> _Instructions for the task_: For each line in the data below that holds "white", return a copy.

> _Data shown_:
*** Begin section ***
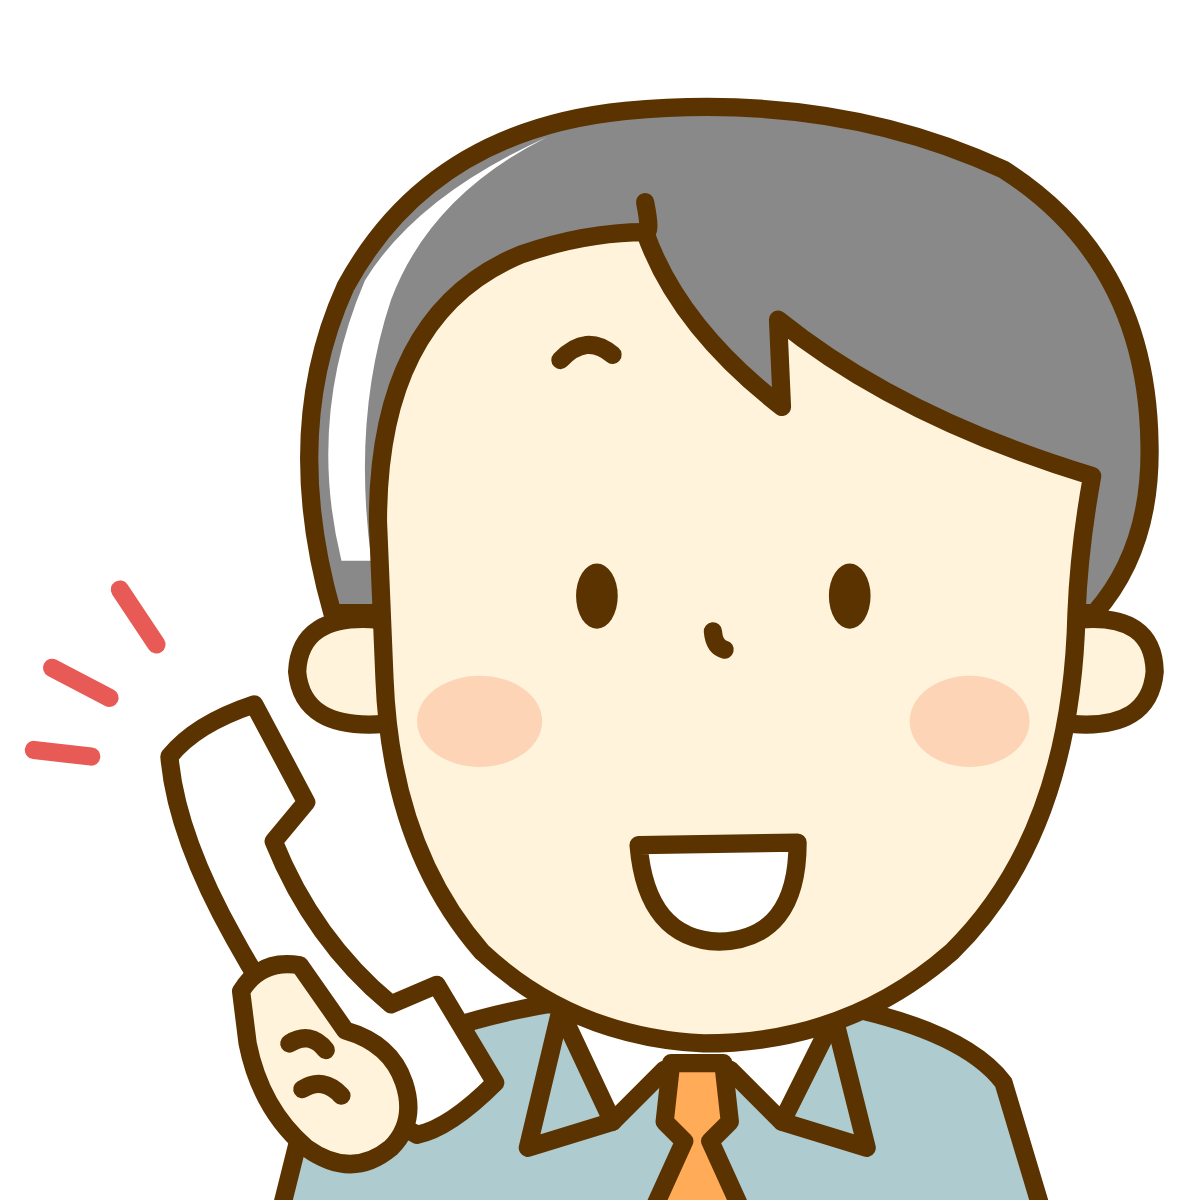
<!DOCTYPE html>
<html lang="en">
<head>
<meta charset="utf-8">
<title>Office worker on the phone</title>
<style>
  :root {
    --outline: #5a3300;
    --skin: #fff3dc;
    --hair: #898989;
    --cheek: #fdd5b6;
    --suit: #aecbcf;
    --tie: #ffab58;
    --white: #ffffff;
    --ring: #e85a55;
  }
  html, body { margin: 0; padding: 0; overflow: hidden; background: var(--white); }
  .canvas { display: block; width: 1199px; height: 1200px; }
  .line { stroke: var(--outline); stroke-width: 14; stroke-linejoin: round; stroke-linecap: round; }
</style>
</head>
<body>
<svg class="canvas" viewBox="0 0 920 920" preserveAspectRatio="none" role="img" aria-label="Smiling office worker holding a telephone receiver">
  <g id="body">
    <path class="line" fill="var(--suit)" d="M215 930 L235 850 Q300 790 420 770 L640 770 Q740 790 770 830 L800 930 Z"/>
    <path class="line" fill="var(--white)" d="M430 775 L470 860 L510 820 L560 820 L600 860 L640 780 Z"/>
    <path class="line" fill="var(--tie)" d="M515 815 L555 815 L560 860 L545 875 L570 930 L500 930 L525 875 L510 860 Z"/>
    <path class="line" fill="none" d="M430 775 L405 880 L470 860 M640 780 L665 880 L600 860"/>
  </g>

  <g id="ears">
    <path class="line" fill="var(--skin)" d="M290 475 Q230 470 228 515 Q232 560 295 555"/>
    <path class="line" fill="var(--skin)" d="M828 475 Q885 470 886 515 Q882 560 822 555"/>
  </g>

  <g id="hair">
    <path class="line" fill="var(--hair)" d="M255 470 Q215 330 265 220 Q330 100 480 85 Q640 70 770 130 Q880 200 882 340 Q884 420 840 470 Z"/>
    <path fill="var(--white)" d="M262 430 Q235 320 280 215 Q320 150 420 105 Q330 150 300 230 Q270 320 285 430 Z"/>
  </g>

  <g id="face">
    <path class="line" fill="var(--skin)" d="M290 400 Q290 240 400 195 Q450 178 495 178 Q520 250 600 312 L597 245 Q690 320 838 365 Q828 420 826 470 Q822 640 730 730 Q650 800 540 800 Q440 795 370 730 Q300 650 295 520 Z"/>
    <path class="line" fill="none" d="M495 155 Q500 180 495 178"/>
    <path class="line" fill="none" d="M430 276 Q450 255 470 272"/>
    <ellipse cx="458" cy="457" rx="16" ry="25" fill="var(--outline)"/>
    <ellipse cx="652" cy="457" rx="16" ry="25" fill="var(--outline)"/>
    <path class="line" fill="none" d="M547 484 Q548 496 556 498"/>
    <ellipse cx="368" cy="553" rx="48" ry="35" fill="var(--cheek)"/>
    <ellipse cx="744" cy="553" rx="46" ry="35" fill="var(--cheek)"/>
    <path class="line" fill="var(--white)" d="M490 648 L612 646 Q612 720 552 722 Q496 720 490 648 Z"/>
  </g>

  <g id="phone">
    <path class="line" fill="var(--white)" d="M130 580 Q150 555 195 540 L235 615 L210 645 Q240 720 300 770 L335 755 L380 830 Q345 865 320 870 Q240 830 180 720 Q135 640 130 580 Z"/>
    <path class="line" fill="var(--skin)" d="M185 760 Q200 735 230 740 L265 790 Q300 800 310 830 Q320 860 300 880 Q270 905 235 880 Q200 850 190 800 Z"/>
    <path class="line" fill="none" d="M222 800 Q238 790 250 805 M232 835 Q248 825 262 840"/>
  </g>

  <g id="ring-marks" class="line" stroke="var(--ring)" style="stroke:var(--ring)">
    <line x1="92" y1="452" x2="120" y2="494"/>
    <line x1="40" y1="512" x2="84" y2="535"/>
    <line x1="26" y1="575" x2="70" y2="580"/>
  </g>
</svg>
</body>
</html>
*** End section ***
> _Written response_:
    --white: #ffffff;
  html, body { margin: 0; padding: 0; overflow: hidden; background: var(--white); }
    <path class="line" fill="var(--white)" d="M430 775 L470 860 L510 820 L560 820 L600 860 L640 780 Z"/>
    <path fill="var(--white)" d="M262 430 Q235 320 280 215 Q320 150 420 105 Q330 150 300 230 Q270 320 285 430 Z"/>
    <path class="line" fill="var(--white)" d="M490 648 L612 646 Q612 720 552 722 Q496 720 490 648 Z"/>
    <path class="line" fill="var(--white)" d="M130 580 Q150 555 195 540 L235 615 L210 645 Q240 720 300 770 L335 755 L380 830 Q345 865 320 870 Q240 830 180 720 Q135 640 130 580 Z"/>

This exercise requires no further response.